It is owned by Brookfield Properties.
Who was just hired by Brookfield Properties as an attorney?
Vice President Joe Biden's son.
Who sits on the board of Brookfield Properties?
Mayor Bloomberg's live-in girlfriend.
Now, guess what company just recieved some of the last of the Obama Stimulus $$$$$$$.
Thaaaaaaaaaaaaat's right, Brookfield Properties.
Isn't life great!
Hey, on a completely unrelated note, Wisconsin is shaping up to be the swing state in the 2012 presidential elections. Not Florida. Not Ohio. But Wisconsin.
Now, guess who owns the company that will be tabulating the electronic votes in Wisconsin.
Thaaaaaaaaaaaat's right, the biggest contributor to Obama, George Soros. Whaaaaaaaat a coincidence!
Remember what Stalin said. "He who votes does not have power. He who counts the votes has power".
Between Broadway, Trinity Place, Liberty Street and Cedar Street in Lower Manhattan, New York City, sits 33,000 sq. ft. Zuccotti Park. Created by U.S. Steel, it was originally named Liberty Plaza Park. After undergoing renovations in 2006, the park was renamed by its current owners, Brookfield Office Properties, to Zuccotti Park in honor of John Zuccotti, the U.S. chairman of Brookfield Properties, who was also the chairman of the Real Estate Board of New York, former first deputy mayor of the City of New York, and former chairman of the New York City Planning Commission.
In mid-September 2011, "Occupy Wall Street" protesters began using Zuccotti Park as a rallying area and campground in part because it held the desirable combination of being a public plaza required to stay open 24 hours a day yet also a privately owned park not subject to the same curfew restrictions as New York's other public parks.

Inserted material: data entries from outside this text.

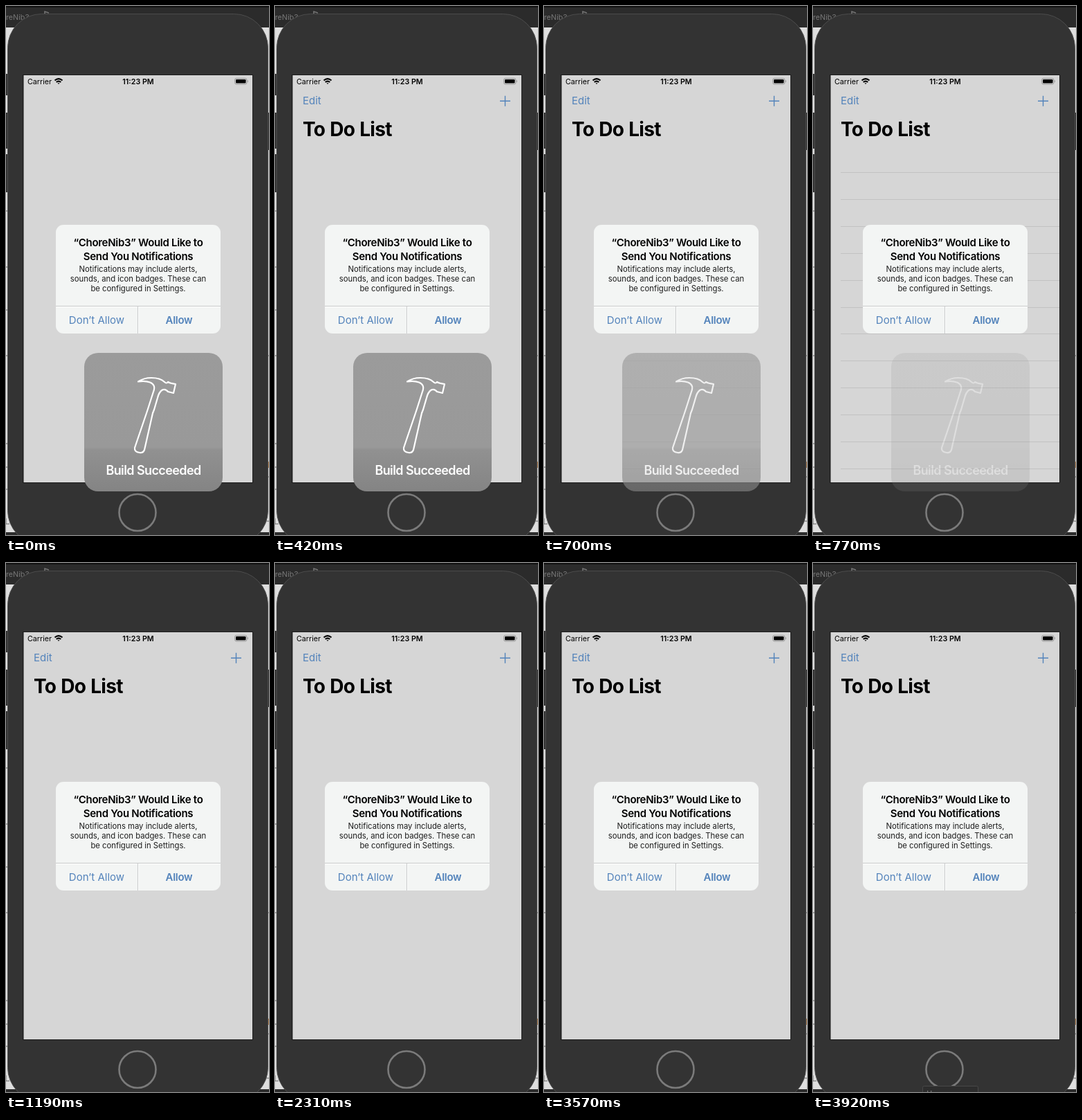
Recreate the animation shown at these times as an HTML page. Size 380x764 px, loop 3.99 s.

```html
<!DOCTYPE html>
<html lang="en">
<head>
<meta charset="utf-8">
<title>Notification prompt</title>
<style>
  html, body { margin: 0; width: 100%; height: 100%; overflow: hidden; background: #2b2b2b; }
  svg { display: block; width: 380px; height: 764px; }
  text { font: 15px Inter, Roboto, sans-serif; font-optical-sizing: none; letter-spacing: 0; }
  .mid { text-anchor: middle; }
  .bold { font-weight: 600; letter-spacing: -.3px; }
  .small { font-size: 11.3px; fill: #1c1c1c; }
  .status { font-size: 10.7px; letter-spacing: 0; }
  .link { fill: #5383bb; }
  .title { font-size: 28px; font-weight: 700; letter-spacing: -.7px; word-spacing: 1px; }
  .hud { font-size: 18px; font-weight: 600; letter-spacing: -.6px; fill: #fff; }
</style>
</head>
<body>
<svg viewBox="0 0 380 764">
  <defs>
    <linearGradient id="smoke" x1="0" y1="0" x2="0" y2="1">
      <stop offset="0" stop-color="#9b9b9b"/>
      <stop offset=".68" stop-color="#999"/>
      <stop offset=".7" stop-color="#919191"/>
      <stop offset="1" stop-color="#848484"/>
    </linearGradient>
    <clipPath id="hudArea"><rect x="113" y="501" width="200" height="187" rx="20"/></clipPath>
  </defs>

  <!-- desktop behind the phone -->
  <rect width="380" height="764" fill="#2b2b2b"/>
  <rect width="380" height="2" fill="#111"/>
  <text class="status" x="0" y="20" fill="#777">reNib3</text>
  <path d="M56 13V8l6 2" fill="none" stroke="#777" stroke-width="1.5"/>
  <rect y="31" width="380" height="729" fill="#dedede"/>
  <path d="M0 98h4v31H0zM0 154h4v52H0zM0 214h4v55H0zM376 154h4v54h-4z" fill="#333"/>
  <path d="M0 296h2m-2 81h2m-2 62h2m-2 66h2m-2 127h2m-2 34h2m-2 32h2M0 740v8h5M378 505h2m-2 175h2m-4 64h4" fill="none" stroke="#666"/>
  <path d="M378 658h2v9h-2z" fill="#b98a5a"/>

  <!-- phone -->
  <rect x="2.5" y="11.5" width="376" height="766" rx="49" fill="#333" stroke="#4c4c4c"/>
  <rect x="24" y="99" width="333" height="590" fill="#1c1c1c"/>
  <rect x="25.5" y="100" width="330.5" height="588" fill="#d6d6d6"/>
  <circle cx="190" cy="731.5" r="26.5" fill="#333" stroke="#7b7b7b" stroke-width="2.6"/>

  <!-- status bar -->
  <text class="status" x="31" y="113">Carrier</text>
  <g fill="none" stroke="#000" stroke-width="2">
    <path d="M70.5 107.5q5.5-4.8 11 0M72.7 110q3.3-2.8 6.6 0"/>
    <path d="M74.5 111.2h3L76 113z" fill="#000" stroke="none"/>
  </g>
  <text class="status bold mid" x="191" y="113">11:23 PM</text>
  <rect x="330.5" y="104.5" width="17.5" height="8.5" rx="2.5" fill="none" stroke="#999"/>
  <rect x="332" y="106" width="14.5" height="5.5" rx="1.3"/>
  <path d="M349 107q2 1.7 0 3.4z" fill="#999"/>

  <g id="page">
    <text class="link" x="40" y="142">Edit</text>
    <path d="M325 137.2h15M332.5 129.7v15" stroke="#5383bb" stroke-width="1.4"/>
    <text class="title" x="40" y="188">To Do List</text>
  </g>
  <path id="rows" fill="none" stroke="#c2c2c2"/>

  <!-- prompt -->
  <rect x="72" y="316" width="238" height="157" rx="11" fill="#f3f5f4"/>
  <path d="M72 433.5h238M190.5 433.5v39.5" stroke="#c8caca"/>
  <path d="M72 434.5h118M192 434.5h118M191.5 434v39" stroke="#fff"/>
  <g class="mid">
    <text class="bold" x="191" y="347">“ChoreNib3” Would Like to</text>
    <text class="bold" x="191" y="367">Send You Notifications</text>
    <text class="small" x="191" y="384">Notifications may include alerts,</text>
    <text class="small" x="191" y="398">sounds, and icon badges. These can</text>
    <text class="small" x="191" y="412">be configured in Settings.</text>
    <text class="link" x="131" y="459">Don’t Allow</text>
    <text class="link bold" x="250" y="459">Allow</text>
  </g>

  <g id="hud">
    <rect x="113" y="501" width="200" height="200" rx="20" fill="url(#smoke)"/>
    <path d="M191 542.5Q199 537 210 537Q223 537 229 543Q232 546 234 543Q237 545 245 546L242 559L234 557Q230 552 225 555Q221 558 219 566L214 583L212 588L200 641Q198 646 193 645Q185 644 186 638L203 588L205 582L213 557Q217 547 208 543.5Q201 541 191 542.5Z"
      fill="none" stroke="#fff" stroke-width="2.2" stroke-linejoin="round"/>
    <text class="hud mid" x="213" y="677">Build Succeeded</text>
  </g>

  <g id="tip">
    <rect x="158.5" y="755.5" width="80" height="14" rx="2" fill="#2d2d2d" stroke="#484848"/>
    <text class="status mid" x="198" y="770" fill="#888">Home screen</text>
  </g>
</svg>
<script>
  const LOOP = 3990, STEP = 70;
  const [page, rows, hud, tip] = ['page', 'rows', 'hud', 'tip'].map(id => document.getElementById(id));
  const fade = (el, amount) => el.setAttribute('opacity', Math.max(0, Math.min(1, amount)));

  rows.setAttribute('d', Array.from({ length: 12 }, (_, i) =>
    `M40 ${Math.round(240 + i * 38.9) + .5}H356`).join(''));

  function draw(now) {
    const t = Math.floor(now % LOOP / STEP) * STEP;
    fade(page, t / 210);
    fade(hud, t < 700 ? 1 : t < 770 ? .65 : t < 840 ? .2 : t < 910 ? .05 : 0);
    // the rows show through the fading panel first
    fade(rows, t < 700 || t >= 910 ? 0 : t < 770 ? .7 : 1);
    rows.setAttribute('clip-path', t < 770 ? 'url(#hudArea)' : 'none');
    fade(tip, (t - 3710) / 210);
    requestAnimationFrame(draw);
  }
  draw(performance.now());
</script>
</body>
</html>
```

Thus the protesters could occupy the park around the clock and could not be removed by the NYPD except at the behest of the park's owners, Brookfield Office Properties.
Robert Hunter Biden, the son of Vice-President Joseph Biden, is an attorney who was a founding partner of Oldaker, Biden & Belair (now known as
Oldaker Law Group), a law and government relations firm, and who is now a partner at Rosemont Seneca Partners, an alternative investment and market advisory firm, as well as counsel to the Boies, Schiller, Flexner law firm.
Back in 2002 and 2003, Oldaker, Biden & Belair was retained to undertake some lobbying efforts on behalf of Brookfield Office Properties. However, we could not find evidence of any professional or business connection between Hunter Biden and Brookfield Office Properties since 2003. Biden quit working as a federal lobbyist in 2008, and we found no connection between Brookfield Office Properties and either of the firms with which he is currently associated.
Diana L. Taylor is often described in the press as being the "girlfriend" or "domestic partner" of New York’s mayor Michael Bloomberg (a former Republican who ran for a third term as mayor in 2009 as an independent candidate). Ms. Taylor is a managing director at Wolfensohn & Company, an investment and advisory firm, and also sits on the board of directors of Brookfield Office Properties.
In September 2011, the Department of Energy's Loan Programs Office finalized a partial guarantee (80%) of a $168.9 million loan to Granite Reliable Power for the development of a wind turbine farm (windpark) in New Hampshire "consisting of 33 Vestas V90 3.0-MW turbines, said to be enough to power 20,000 homes and offset 124,000 tons of carbon annually."
The quote about voting attributed to Soviet dictator Josef Stalin is most likely an apocryphal one.
On 15 November 2011, a New York judge upheld the city's dismantling of the Occupy Wall Street encampment, ruling that the protesters' first amendment rights didn't entitle them to camp out indefinitely in the plaza.